This website uses cookies for anonymised analytics and for core features such as voting on polls and comments. See our privacy and cookies policies for more information.


Get TFN updates
The voice of Scotland’s vibrant voluntary sector

Published by Scottish Council for Voluntary Organisations

TFN is published by the Scottish Council for Voluntary Organisations, Mansfield Traquair Centre, 15 Mansfield Place, Edinburgh, EH3 6BB. The Scottish Council for Voluntary Organisations (SCVO) is a Scottish Charitable Incorporated Organisation. Registration number SC003558.

Children's charities call for wellbeing to be placed at the heart of government

This post is 7 months old
 

Children in Scotland has unveiled its manifesto for 2021-26

Children's charities have called for wellbeing to be placed at the heart of government in Scotland.

Children in Scotland has launched its manifesto for the 2021-26 Scottish Parliament, backed by national and local organisations from across the children’s sector.

The manifesto outlines key changes in policy and legislation the charity believes the next Scottish Government must make to improve outcomes for children and young people living in Scotland, and their families.

It contains 10 themes and 33 calls, with demands of political parties including:

Learning

Drawing on the experience in Finland to introduce a ‘hobby premium’ to ensure that all children and young people in Scotland have free access to a hobby or activity of their choice within or around the school day.

Rights and democracy

Supporting Citizens Assemblies to extend their scope to include the voice and perspectives of under-16s.

Economic planning

Producing a comprehensive Wellbeing Budget by 2022 to ensure that the annual Scottish budget is designed and implemented with the goal of improving the wellbeing of all citizens in Scotland, including children, young people and families.

Environment

Improving air quality in locations where children live, learn and play: a school air quality monitoring and education scheme should be introduced to measure air quality, educate children and families about this issue, and reduce children’s exposure to harmful pollutants.

Children in Scotland’s chief executive Jackie Brock said: “Our Manifesto is being launched at the end of a punishing year for so many children and families, but we feel there’s a shared recognition that this is also a time for a radical change in direction for policymaking and legislation.

“We now need a deeper and more wholehearted restructuring of society, based on redistributing power to children, young people and families who’ve never had it before.
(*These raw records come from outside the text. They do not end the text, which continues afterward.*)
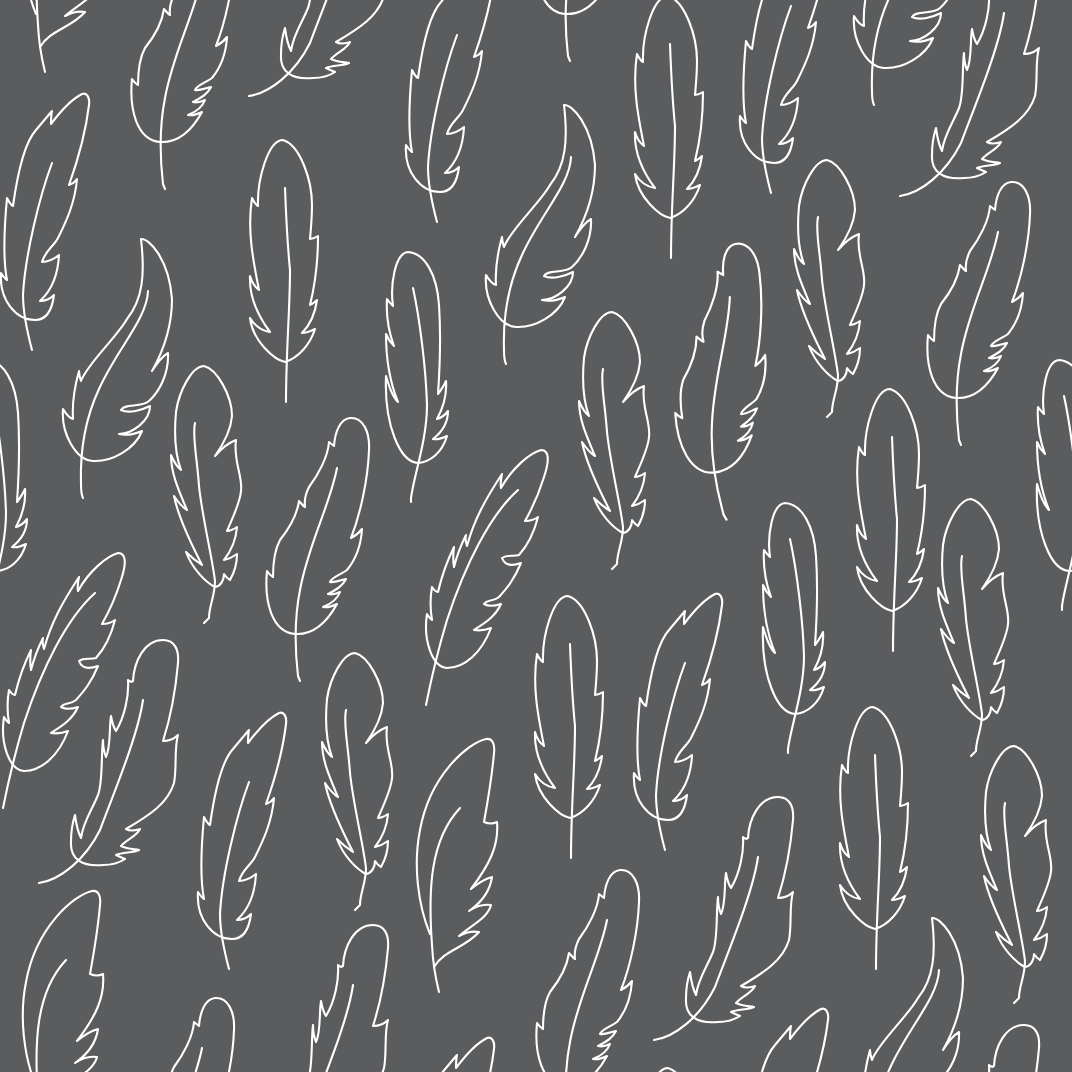
<!DOCTYPE html>
<html lang="en">
<head>
<meta charset="utf-8">
<title>Feather pattern</title>
<style>
:root { --ground: #5b5c5e; --line: #ffffff; }
html, body { margin: 0; background: var(--ground); overflow: hidden; }
.pattern { display: block; width: 1072px; height: 1072px; background: var(--ground); }
.feathers { fill: none; stroke: var(--line); stroke-width: 2.1; stroke-linecap: round; stroke-linejoin: round; }
</style>
</head>
<body>
<svg class="pattern" viewBox="0 0 1072 1072" role="img" aria-label="Seamless pattern of white line-drawn feathers on grey">
<defs>
<g id="even-feather">
<path d="M285 362C275 360 253 342 250 318C255 326 263 331 270 332C261 320 249 300 250 276C252 283 255 287 259 290C253 260 247 230 252 198C254 202 256 205 258 206C257 180 268 140 283 140C300 145 312 180 312 205C312 218 311 228 310 239C313 239 315 238 318 236C318 260 315 285 310 305C313 304 315 302 317 300C315 315 310 325 302 333C306 333 311 331 315 329C310 345 298 358 285 362Z"/>
<path d="M285 188C286 215 287 240 290 270C290 310 286 350 286 402"/>
</g>
<g id="pointed-feather">
<path d="M35 320C16 320 -1 300 1 273C3 276 5 279 7 280C3 260 4 230 7 198C9 202 11 205 13 206C18 170 25 142 36 130C41 124 46 118 52 111C51 115 51 120 51 124C60 112 72 99 82 94C87 92 90 98 89 105C86 130 79 157 69 185C72 184 75 182 77 179C75 203 66 222 58 238C54 246 45 251 42 262C48 262 54 259 59 255C58 275 52 290 40 301C45 301 50 299 54 295C52 311 46 320 35 320Z"/>
<path d="M52 163C40 195 25 255 23 295C23 316 28 335 32 350"/>
</g>
<g id="curved-feather">
<path d="M564 105C572 104 592 125 595 165C595 192 588 214 575 237C580 229 586 222 591 219C592 240 582 258 572 267C564 274 548 269 544 276C552 280 565 276 573 272C573 287 555 300 542 300C550 302 558 300 565 297C558 315 535 328 516 327C499 326 484 300 486 275C489 280 492 284 496 285C495 270 497 255 502 237C502 241 503 244 504 247C510 230 540 203 550 185C566 165 568 140 564 105Z"/>
<path d="M571 157C570 185 540 215 522 255C508 285 503 320 504 350C504 357 504 360 506 364"/>
</g>
<g id="waisted-feather">
<path d="M838 381C828 376 815 362 809 346C814 351 819 355 825 359C818 345 802 315 797 290C801 296 805 301 810 304C802 285 794 268 794 249C797 256 800 261 804 264C798 248 797 228 799 206C802 185 815 160 827 160C840 163 855 190 855 210C854 222 848 236 838 250C844 243 851 237 859 234C856 255 866 270 864 285C863 297 856 311 850 325C854 325 857 323 860 321C859 334 854 345 847 354C852 353 856 351 860 348C860 358 857 367 853 374C851 373 849 371 847 368C847 374 844 380 838 381Z"/>
<path d="M818 217C815 230 820 250 822 280C825 310 835 350 838 375C838 390 832 400 832 412L827 417"/>
</g>
<g id="leaning-feather">
<path d="M295 634C272 632 264 602 267 571C269 574 271 576 273 577C273 560 275 549 280 540C288 530 297 515 299 501C301 503 303 506 305 507C304 500 306 493 309 487C318 475 328 457 329 442L334 446C335 432 340 419 350 418C363 417 370 432 369 450C368 480 360 515 351 538C355 536 359 533 362 529C361 546 356 559 347 570C342 574 332 577 330 582C335 583 341 580 346 579C342 587 335 590 328 594C332 595 336 594 340 592C337 600 331 604 323 607C328 608 333 606 337 604C326 624 312 635 295 634Z"/>
<path d="M337 468C330 505 308 545 300 590C294 620 295 650 298 676L300 681"/>
</g>
<g id="slim-feather">
<path d="M418 463C400 462 384 425 386 376C389 386 392 396 398 402C389 380 386 360 386 334C388 339 391 343 394 346C388 330 386 315 387 299C389 302 391 304 393 306C390 285 395 253 408 252C425 253 437 275 439 305C441 335 440 365 438 394C441 390 444 386 446 381C447 395 443 408 437 419C441 418 445 415 448 411C448 422 442 432 433 439C438 440 443 438 447 436C442 453 430 462 418 463Z"/>
<path d="M413 288C420 320 426 370 427 405C427 440 414 475 411 498V502"/>
</g>
<g id="ragged-feather">
<path d="M447 668C432 667 423 640 427 614C429 617 430 619 432 620C430 608 430 598 432 587C434 590 436 592 438 592C442 575 446 563 454 547C453 554 453 561 454 567C457 555 461 545 466 535C465 539 466 543 467 546C474 520 485 500 502 474C501 479 500 483 501 488C512 468 530 453 541 450C550 450 549 462 544 477C540 490 533 507 525 521C530 521 534 520 538 517C534 533 527 546 519 555C513 557 508 554 502 558C505 566 513 566 521 563C514 580 507 588 499 597C493 602 487 599 484 604C489 607 495 606 501 604C495 617 485 623 474 630C480 631 486 630 491 628C482 652 465 668 447 668Z"/>
<path d="M518 490C490 515 465 565 447 620C438 650 431 680 426 705"/>
</g>
<g id="swept-feather">
<path d="M103 865C82 867 70 859 71 842C71 832 72 824 75 815C76 823 78 832 81 838C83 822 92 810 98 795C103 782 101 755 103 740C103 746 104 752 106 757C111 747 109 728 111 716C112 722 114 728 116 731C125 716 129 695 128 680C130 682 132 682 133 681C134 662 144 640 163 640C175 640 179 650 178 663C176 686 171 716 163 741C169 741 174 739 178 735C174 748 177 768 174 783C168 803 150 815 126 829C131 832 136 830 140 829C136 837 127 839 121 846C127 849 133 849 139 850C133 853 123 852 116 855C120 857 123 858 125 859C119 863 111 865 103 865Z"/>
<path d="M143 700C138 735 115 790 100 830C85 860 60 880 39 883"/>
</g>
<g id="leaf-feather">
<path d="M430 934C418 905 413 865 420 830C430 775 468 743 486 739C493 738 495 745 494 753C492 776 488 800 484 822C489 824 493 824 497 822C499 845 490 864 471 889C477 884 485 879 492 877C490 891 482 902 469 911C476 906 484 904 491 905C488 917 475 923 459 936C466 932 473 931 479 932C465 948 444 950 434 967"/>
<path d="M460 808C430 840 428 890 432 945C433 965 436 980 439 992"/>
</g>
</defs>
<rect width="1072" height="1072" fill="var(--ground)"/>
<g class="feathers">
<g class="even">
<use href="#even-feather"/>
<use href="#even-feather" x="285" y="456"/>
<use href="#even-feather" x="385" y="-144"/>
<use href="#even-feather" x="385" y="928"/>
<use href="#even-feather" x="607" y="249"/>
<use href="#even-feather" x="590" y="567"/>
</g>
<g class="pointed">
<use href="#pointed-feather"/>
<use href="#pointed-feather" x="197" y="619"/>
<use href="#pointed-feather" x="633" y="500"/>
<use href="#pointed-feather" x="739" y="915"/>
<use href="#pointed-feather" x="739" y="-157"/>
<use href="#pointed-feather" x="405" y="944"/>
<use href="#pointed-feather" x="405" y="-128"/>
</g>
<g class="curved">
<use href="#curved-feather"/>
<use href="#curved-feather" x="-423" y="134"/>
<use href="#curved-feather" x="368" y="813"/>
<use href="#curved-feather" x="368" y="-259"/>
</g>
<g class="waisted">
<use href="#waisted-feather"/>
<use href="#waisted-feather" x="-215" y="152"/>
<use href="#waisted-feather" x="-623" y="206"/>
<use href="#waisted-feather" x="-472" y="493"/>
<use href="#waisted-feather" x="144" y="339"/>
<use href="#waisted-feather" x="187" y="586"/>
</g>
<g class="leaning">
<use href="#leaning-feather"/>
<use href="#leaning-feather" x="661" y="-236"/>
<use href="#leaning-feather" x="270" y="452"/>
<use href="#leaning-feather" x="270" y="-620"/>
<use href="#leaning-feather" x="-135" y="580"/>
<use href="#leaning-feather" x="-135" y="-492"/>
<use href="#leaning-feather" transform="translate(735 244) rotate(-9) scale(1.03) translate(-350 -418)"/>
</g>
<g class="slim">
<use href="#slim-feather"/>
<use href="#slim-feather" x="377" y="251"/>
<use href="#slim-feather" x="651" y="108"/>
<use href="#slim-feather" x="-421" y="108"/>
</g>
<g class="ragged">
<use href="#ragged-feather"/>
<use href="#ragged-feather" x="-423" y="103"/>
</g>
<g class="swept">
<use href="#swept-feather"/>
<use href="#swept-feather" x="615" y="157"/>
<use href="#swept-feather" x="210" y="285"/>
<use href="#swept-feather" x="210" y="-787"/>
<use href="#swept-feather" x="861" y="385"/>
<use href="#swept-feather" x="861" y="-687"/>
</g>
<g class="leaf">
<use href="#leaf-feather"/>
<use href="#leaf-feather" x="-394" y="152"/>
<use href="#leaf-feather" x="-394" y="-920"/>
</g>
</g>
</svg>
</body>
</html>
Taken together the calls in this Manifesto make that case.”

Amy Woodhouse, the charity’s head of policy, projects and participation, said: “This manifesto builds on three examples of hugely significant policy change in Scotland over the past year – the recommendations of the Independent Care Review, the introduction of the Equal Protection Act, and the promise of full incorporation of the UNCRC.

“These are all powerful signs of the effectiveness of collective campaigning to make change for children, and we’ll be taking forward our 2021-26 manifesto in that spirit.

“In the run-up to the election as we use this manifesto to influence parties’ policy platforms, we will welcome the support and solidarity of other organisations who may wish to endorse our calls.”

Organisations who have already endorsed the manifesto in full include Save the Children, Children 1st, YouthLink Scotland, Together (Scottish Alliance for Children’s Rights), PEEK (Possibilities for Each and Every Kid), Includem, Play Scotland, Starcatchers, the Health and Social Care Alliance and the Yard.

Organisations that have signed up to specific themes include the Children’s Parliament (Theme 1), Friends of the Earth Scotland (Theme 9), Place2Be (Themes 1, 2, 4, 5, 7, 8 and 10) and the Royal Caledonian Education Trust ( Themes 1, 2, 3, 4, 5 and 10).

The manifesto was shared last week with Children in Scotland’s members, and attendees at the charity’s online annual conference.

It has been developed over the past 18 months with input from Children in Scotland’s members, its children and young people’s advisory group, and its staff and board.

 

Comments

Be the first to comment.